[Saved data entries]

• • •

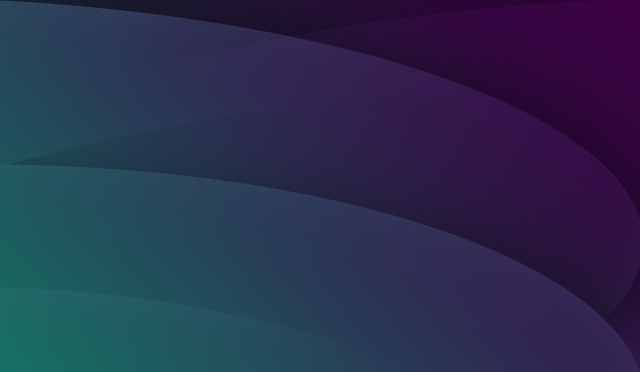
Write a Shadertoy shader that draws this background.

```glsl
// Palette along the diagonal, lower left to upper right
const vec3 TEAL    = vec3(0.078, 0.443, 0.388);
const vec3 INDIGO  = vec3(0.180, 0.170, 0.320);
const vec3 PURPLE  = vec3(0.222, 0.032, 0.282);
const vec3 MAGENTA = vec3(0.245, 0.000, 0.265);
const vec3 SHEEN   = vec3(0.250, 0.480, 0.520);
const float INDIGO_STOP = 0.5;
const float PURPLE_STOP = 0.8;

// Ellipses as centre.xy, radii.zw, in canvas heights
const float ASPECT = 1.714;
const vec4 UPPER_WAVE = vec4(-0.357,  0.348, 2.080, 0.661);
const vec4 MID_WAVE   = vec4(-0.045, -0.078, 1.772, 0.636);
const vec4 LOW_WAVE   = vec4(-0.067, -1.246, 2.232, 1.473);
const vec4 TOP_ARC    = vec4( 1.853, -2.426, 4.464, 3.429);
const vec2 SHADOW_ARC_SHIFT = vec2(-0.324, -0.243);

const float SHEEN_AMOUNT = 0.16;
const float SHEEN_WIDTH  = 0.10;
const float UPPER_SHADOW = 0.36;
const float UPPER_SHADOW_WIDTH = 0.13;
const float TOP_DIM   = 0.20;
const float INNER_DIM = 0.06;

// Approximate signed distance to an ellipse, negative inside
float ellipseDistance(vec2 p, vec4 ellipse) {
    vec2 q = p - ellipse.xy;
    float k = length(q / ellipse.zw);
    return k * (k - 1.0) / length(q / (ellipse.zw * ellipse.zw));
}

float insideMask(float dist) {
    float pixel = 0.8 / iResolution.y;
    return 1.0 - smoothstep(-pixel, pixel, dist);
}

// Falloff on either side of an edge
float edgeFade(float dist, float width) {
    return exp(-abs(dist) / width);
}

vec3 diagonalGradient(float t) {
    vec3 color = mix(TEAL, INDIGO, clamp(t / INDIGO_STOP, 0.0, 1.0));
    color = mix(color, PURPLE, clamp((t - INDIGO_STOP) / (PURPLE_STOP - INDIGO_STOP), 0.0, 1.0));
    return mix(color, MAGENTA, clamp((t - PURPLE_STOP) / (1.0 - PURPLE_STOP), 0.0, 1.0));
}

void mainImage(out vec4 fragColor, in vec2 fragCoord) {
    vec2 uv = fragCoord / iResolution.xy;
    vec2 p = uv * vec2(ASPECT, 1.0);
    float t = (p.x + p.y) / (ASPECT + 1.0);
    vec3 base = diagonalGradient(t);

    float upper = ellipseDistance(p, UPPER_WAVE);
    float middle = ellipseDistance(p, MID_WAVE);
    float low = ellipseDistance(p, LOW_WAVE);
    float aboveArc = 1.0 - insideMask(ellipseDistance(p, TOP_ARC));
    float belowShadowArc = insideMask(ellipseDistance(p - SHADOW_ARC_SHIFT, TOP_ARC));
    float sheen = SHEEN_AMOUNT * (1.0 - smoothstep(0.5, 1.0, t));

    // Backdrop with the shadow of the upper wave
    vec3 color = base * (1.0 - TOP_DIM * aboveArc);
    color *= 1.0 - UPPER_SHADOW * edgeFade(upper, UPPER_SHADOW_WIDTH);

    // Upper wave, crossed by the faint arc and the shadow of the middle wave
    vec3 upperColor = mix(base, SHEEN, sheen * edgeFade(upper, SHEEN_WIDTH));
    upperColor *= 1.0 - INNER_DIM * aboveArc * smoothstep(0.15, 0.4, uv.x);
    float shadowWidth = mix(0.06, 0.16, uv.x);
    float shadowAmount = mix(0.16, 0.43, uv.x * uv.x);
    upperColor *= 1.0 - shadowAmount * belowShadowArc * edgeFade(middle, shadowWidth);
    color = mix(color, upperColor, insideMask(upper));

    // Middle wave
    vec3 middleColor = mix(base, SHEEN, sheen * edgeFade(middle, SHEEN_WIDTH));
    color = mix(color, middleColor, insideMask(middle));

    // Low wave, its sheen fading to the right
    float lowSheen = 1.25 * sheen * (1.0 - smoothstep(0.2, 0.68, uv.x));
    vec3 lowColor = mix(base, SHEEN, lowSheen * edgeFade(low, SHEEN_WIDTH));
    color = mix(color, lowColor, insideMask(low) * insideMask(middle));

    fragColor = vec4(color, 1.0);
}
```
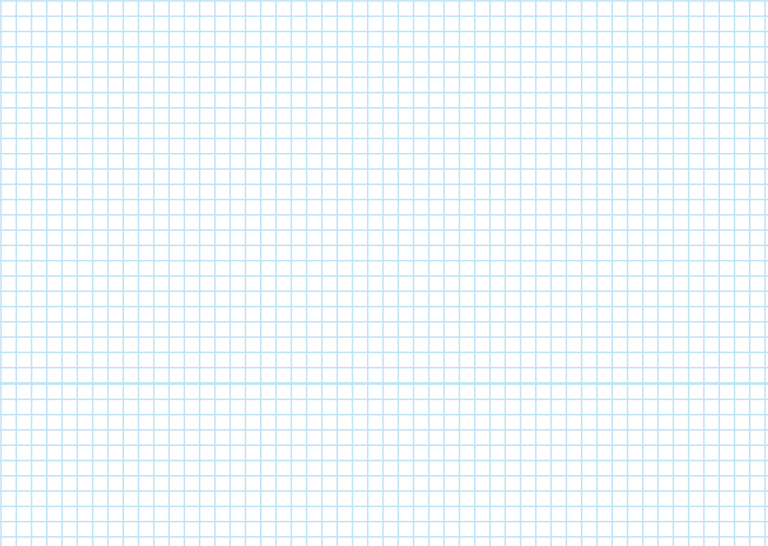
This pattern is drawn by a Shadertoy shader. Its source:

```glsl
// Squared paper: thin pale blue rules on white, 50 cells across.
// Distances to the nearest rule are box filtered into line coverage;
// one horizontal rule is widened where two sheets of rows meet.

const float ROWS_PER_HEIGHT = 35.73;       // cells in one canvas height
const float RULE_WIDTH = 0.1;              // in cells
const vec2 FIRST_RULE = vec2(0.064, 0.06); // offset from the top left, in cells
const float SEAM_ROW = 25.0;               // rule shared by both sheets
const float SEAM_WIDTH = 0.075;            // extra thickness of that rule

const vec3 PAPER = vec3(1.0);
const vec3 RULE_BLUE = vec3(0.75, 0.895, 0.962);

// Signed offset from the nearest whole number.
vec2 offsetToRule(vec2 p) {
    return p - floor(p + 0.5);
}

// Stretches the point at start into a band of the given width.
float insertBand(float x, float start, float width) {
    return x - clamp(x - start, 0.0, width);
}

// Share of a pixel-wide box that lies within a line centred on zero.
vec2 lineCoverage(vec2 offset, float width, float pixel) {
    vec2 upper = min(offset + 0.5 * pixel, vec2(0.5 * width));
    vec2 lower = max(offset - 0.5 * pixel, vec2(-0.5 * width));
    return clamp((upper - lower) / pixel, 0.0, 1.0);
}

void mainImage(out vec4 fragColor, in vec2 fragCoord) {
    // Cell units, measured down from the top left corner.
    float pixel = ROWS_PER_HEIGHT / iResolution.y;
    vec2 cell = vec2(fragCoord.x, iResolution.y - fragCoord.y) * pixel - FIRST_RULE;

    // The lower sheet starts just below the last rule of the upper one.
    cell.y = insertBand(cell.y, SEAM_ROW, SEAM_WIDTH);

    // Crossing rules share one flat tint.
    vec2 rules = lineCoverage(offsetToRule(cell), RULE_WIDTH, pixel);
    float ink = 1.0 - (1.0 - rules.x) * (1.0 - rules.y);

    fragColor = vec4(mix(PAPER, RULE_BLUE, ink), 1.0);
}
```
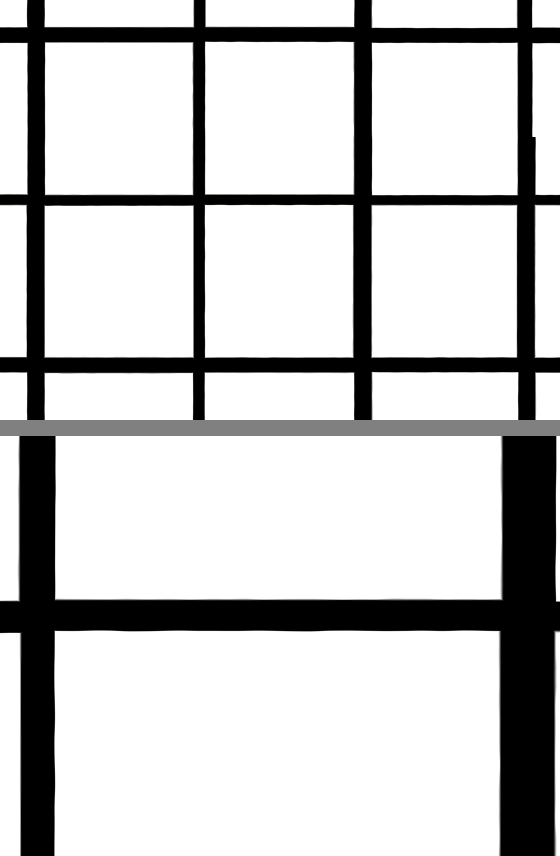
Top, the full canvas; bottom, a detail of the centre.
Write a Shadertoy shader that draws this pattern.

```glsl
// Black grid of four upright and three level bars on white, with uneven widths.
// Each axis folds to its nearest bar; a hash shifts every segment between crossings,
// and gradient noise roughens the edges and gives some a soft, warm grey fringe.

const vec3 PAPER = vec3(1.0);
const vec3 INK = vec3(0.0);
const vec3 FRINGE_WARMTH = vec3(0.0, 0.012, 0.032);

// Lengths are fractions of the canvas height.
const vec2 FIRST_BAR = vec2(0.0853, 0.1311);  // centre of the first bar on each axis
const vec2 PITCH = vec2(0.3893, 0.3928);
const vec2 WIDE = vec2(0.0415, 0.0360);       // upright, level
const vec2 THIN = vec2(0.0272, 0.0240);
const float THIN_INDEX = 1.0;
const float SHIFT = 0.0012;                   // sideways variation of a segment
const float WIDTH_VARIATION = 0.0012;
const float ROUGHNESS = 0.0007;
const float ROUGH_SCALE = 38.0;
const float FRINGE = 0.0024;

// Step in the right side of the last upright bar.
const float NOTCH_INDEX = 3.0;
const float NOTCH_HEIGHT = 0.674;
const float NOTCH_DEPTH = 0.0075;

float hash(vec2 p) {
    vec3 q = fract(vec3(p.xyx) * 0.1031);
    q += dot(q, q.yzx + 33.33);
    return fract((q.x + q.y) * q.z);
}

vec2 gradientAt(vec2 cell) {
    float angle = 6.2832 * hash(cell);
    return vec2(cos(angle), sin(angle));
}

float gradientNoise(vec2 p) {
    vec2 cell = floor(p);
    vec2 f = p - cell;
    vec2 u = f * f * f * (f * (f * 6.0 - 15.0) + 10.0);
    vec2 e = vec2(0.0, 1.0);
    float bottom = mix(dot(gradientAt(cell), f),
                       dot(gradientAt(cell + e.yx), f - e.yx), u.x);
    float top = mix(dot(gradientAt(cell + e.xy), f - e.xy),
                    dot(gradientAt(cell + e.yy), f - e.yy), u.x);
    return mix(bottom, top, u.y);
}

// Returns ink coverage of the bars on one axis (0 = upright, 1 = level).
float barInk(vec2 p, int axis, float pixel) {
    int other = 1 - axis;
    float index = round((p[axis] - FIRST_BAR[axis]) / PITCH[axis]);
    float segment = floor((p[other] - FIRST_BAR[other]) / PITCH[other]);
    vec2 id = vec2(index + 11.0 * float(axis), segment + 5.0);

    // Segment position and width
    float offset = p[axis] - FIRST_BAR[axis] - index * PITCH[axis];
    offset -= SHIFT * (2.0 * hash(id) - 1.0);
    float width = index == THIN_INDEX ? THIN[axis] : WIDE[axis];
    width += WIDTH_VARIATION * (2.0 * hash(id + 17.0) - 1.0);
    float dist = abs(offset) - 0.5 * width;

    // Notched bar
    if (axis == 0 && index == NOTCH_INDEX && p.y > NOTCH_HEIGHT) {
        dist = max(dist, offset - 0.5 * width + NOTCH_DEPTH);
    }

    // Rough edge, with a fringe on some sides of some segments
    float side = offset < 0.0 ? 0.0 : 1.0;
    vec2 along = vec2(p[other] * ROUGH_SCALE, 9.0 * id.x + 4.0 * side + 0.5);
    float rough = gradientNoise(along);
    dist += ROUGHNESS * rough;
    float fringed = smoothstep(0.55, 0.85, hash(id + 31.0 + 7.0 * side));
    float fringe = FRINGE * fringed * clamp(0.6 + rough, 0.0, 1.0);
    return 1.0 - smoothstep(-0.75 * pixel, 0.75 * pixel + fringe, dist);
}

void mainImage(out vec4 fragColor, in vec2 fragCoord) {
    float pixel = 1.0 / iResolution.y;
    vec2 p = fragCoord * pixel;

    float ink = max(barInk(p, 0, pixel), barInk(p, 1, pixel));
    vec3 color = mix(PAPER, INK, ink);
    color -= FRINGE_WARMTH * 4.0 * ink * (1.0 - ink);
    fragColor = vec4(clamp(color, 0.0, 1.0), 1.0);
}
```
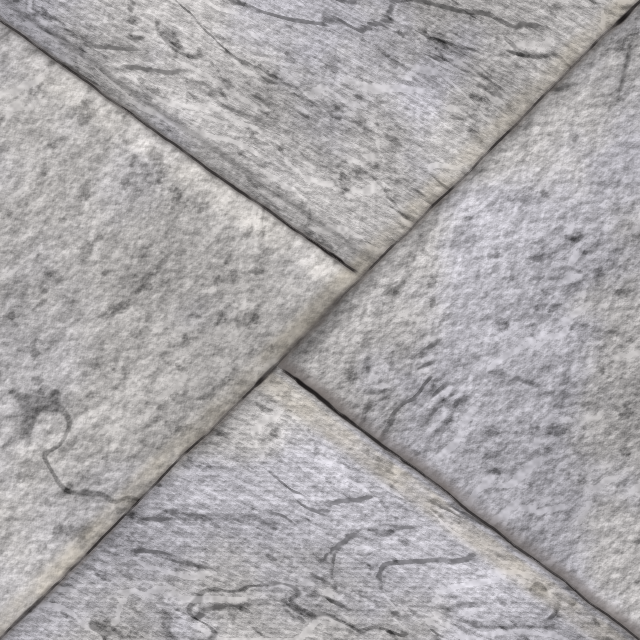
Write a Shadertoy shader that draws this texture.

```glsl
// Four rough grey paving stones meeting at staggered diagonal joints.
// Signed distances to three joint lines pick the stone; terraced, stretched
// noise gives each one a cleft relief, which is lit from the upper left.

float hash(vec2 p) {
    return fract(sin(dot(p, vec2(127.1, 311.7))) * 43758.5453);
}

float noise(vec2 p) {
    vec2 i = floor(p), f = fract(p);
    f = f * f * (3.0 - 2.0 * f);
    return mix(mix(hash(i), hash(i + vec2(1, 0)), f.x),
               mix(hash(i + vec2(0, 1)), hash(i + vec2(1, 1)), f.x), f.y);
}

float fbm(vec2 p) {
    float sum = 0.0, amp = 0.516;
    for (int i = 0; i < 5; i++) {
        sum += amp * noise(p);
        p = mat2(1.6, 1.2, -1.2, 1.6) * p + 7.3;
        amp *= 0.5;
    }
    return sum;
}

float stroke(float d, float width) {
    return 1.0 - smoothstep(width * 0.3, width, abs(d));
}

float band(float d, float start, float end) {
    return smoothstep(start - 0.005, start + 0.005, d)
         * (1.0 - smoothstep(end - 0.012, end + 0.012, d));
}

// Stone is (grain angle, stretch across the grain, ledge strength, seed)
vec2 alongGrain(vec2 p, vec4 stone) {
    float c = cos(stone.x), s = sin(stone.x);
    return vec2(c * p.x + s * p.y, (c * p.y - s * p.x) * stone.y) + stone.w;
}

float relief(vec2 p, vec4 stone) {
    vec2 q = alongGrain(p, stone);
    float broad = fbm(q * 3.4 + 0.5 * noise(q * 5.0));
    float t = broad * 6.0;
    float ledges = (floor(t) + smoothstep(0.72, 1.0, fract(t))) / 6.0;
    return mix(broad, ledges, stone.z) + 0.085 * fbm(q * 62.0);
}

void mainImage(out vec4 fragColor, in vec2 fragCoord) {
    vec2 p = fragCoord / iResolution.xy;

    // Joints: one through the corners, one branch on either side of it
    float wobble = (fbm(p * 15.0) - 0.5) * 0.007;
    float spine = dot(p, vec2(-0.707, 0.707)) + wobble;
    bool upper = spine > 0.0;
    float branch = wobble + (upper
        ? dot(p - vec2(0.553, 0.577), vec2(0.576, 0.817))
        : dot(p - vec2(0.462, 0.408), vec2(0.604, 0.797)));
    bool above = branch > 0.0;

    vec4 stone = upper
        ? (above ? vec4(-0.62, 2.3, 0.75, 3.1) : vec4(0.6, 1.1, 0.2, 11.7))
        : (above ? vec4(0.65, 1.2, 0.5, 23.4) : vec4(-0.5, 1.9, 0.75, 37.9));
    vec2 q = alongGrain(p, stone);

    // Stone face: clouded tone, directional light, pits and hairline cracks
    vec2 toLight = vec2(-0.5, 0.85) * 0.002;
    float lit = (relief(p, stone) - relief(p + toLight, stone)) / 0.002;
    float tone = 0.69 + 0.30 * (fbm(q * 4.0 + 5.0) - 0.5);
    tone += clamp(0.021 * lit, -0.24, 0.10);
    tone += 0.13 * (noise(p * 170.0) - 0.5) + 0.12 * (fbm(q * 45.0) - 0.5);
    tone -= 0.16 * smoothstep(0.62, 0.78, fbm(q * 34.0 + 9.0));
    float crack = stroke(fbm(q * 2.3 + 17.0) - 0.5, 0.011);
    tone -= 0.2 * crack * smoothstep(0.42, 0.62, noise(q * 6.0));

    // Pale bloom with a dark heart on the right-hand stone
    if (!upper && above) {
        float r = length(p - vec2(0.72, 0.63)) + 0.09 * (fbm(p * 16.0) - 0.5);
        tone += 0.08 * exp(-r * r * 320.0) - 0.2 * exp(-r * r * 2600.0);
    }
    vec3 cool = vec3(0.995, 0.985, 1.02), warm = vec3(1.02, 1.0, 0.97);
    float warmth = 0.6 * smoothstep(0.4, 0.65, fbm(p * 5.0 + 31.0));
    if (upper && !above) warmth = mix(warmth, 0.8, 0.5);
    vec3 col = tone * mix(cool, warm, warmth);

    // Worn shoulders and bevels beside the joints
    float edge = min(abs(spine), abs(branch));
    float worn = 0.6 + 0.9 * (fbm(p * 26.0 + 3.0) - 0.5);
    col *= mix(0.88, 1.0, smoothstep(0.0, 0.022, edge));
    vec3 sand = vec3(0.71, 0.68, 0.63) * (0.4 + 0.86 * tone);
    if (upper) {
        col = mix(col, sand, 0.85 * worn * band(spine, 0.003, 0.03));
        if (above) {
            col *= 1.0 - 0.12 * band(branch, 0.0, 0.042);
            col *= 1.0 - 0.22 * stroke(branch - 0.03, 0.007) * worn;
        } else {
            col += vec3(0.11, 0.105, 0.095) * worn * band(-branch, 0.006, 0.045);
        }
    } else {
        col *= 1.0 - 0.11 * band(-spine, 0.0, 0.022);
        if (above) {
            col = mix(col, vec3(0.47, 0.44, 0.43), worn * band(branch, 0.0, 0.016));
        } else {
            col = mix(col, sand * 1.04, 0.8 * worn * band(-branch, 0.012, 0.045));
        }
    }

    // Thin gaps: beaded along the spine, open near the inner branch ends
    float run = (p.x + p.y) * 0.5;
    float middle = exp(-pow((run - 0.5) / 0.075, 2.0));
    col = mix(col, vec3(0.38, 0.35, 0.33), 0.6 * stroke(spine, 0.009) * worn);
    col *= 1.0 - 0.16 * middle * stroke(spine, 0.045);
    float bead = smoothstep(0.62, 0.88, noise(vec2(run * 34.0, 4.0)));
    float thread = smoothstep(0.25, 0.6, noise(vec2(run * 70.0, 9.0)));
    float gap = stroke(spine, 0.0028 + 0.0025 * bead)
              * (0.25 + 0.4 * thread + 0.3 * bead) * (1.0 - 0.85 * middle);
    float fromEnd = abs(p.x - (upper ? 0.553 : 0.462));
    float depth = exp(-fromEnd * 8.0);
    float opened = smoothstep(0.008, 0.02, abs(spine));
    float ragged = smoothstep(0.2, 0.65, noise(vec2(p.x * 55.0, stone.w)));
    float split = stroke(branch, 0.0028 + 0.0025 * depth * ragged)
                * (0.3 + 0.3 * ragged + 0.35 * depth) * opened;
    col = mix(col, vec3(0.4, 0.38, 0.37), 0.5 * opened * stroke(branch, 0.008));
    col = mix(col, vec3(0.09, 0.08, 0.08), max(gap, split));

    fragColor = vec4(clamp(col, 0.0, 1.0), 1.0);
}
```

• • •

Your reply should consist of one number: how many lines above contain the word "base".

5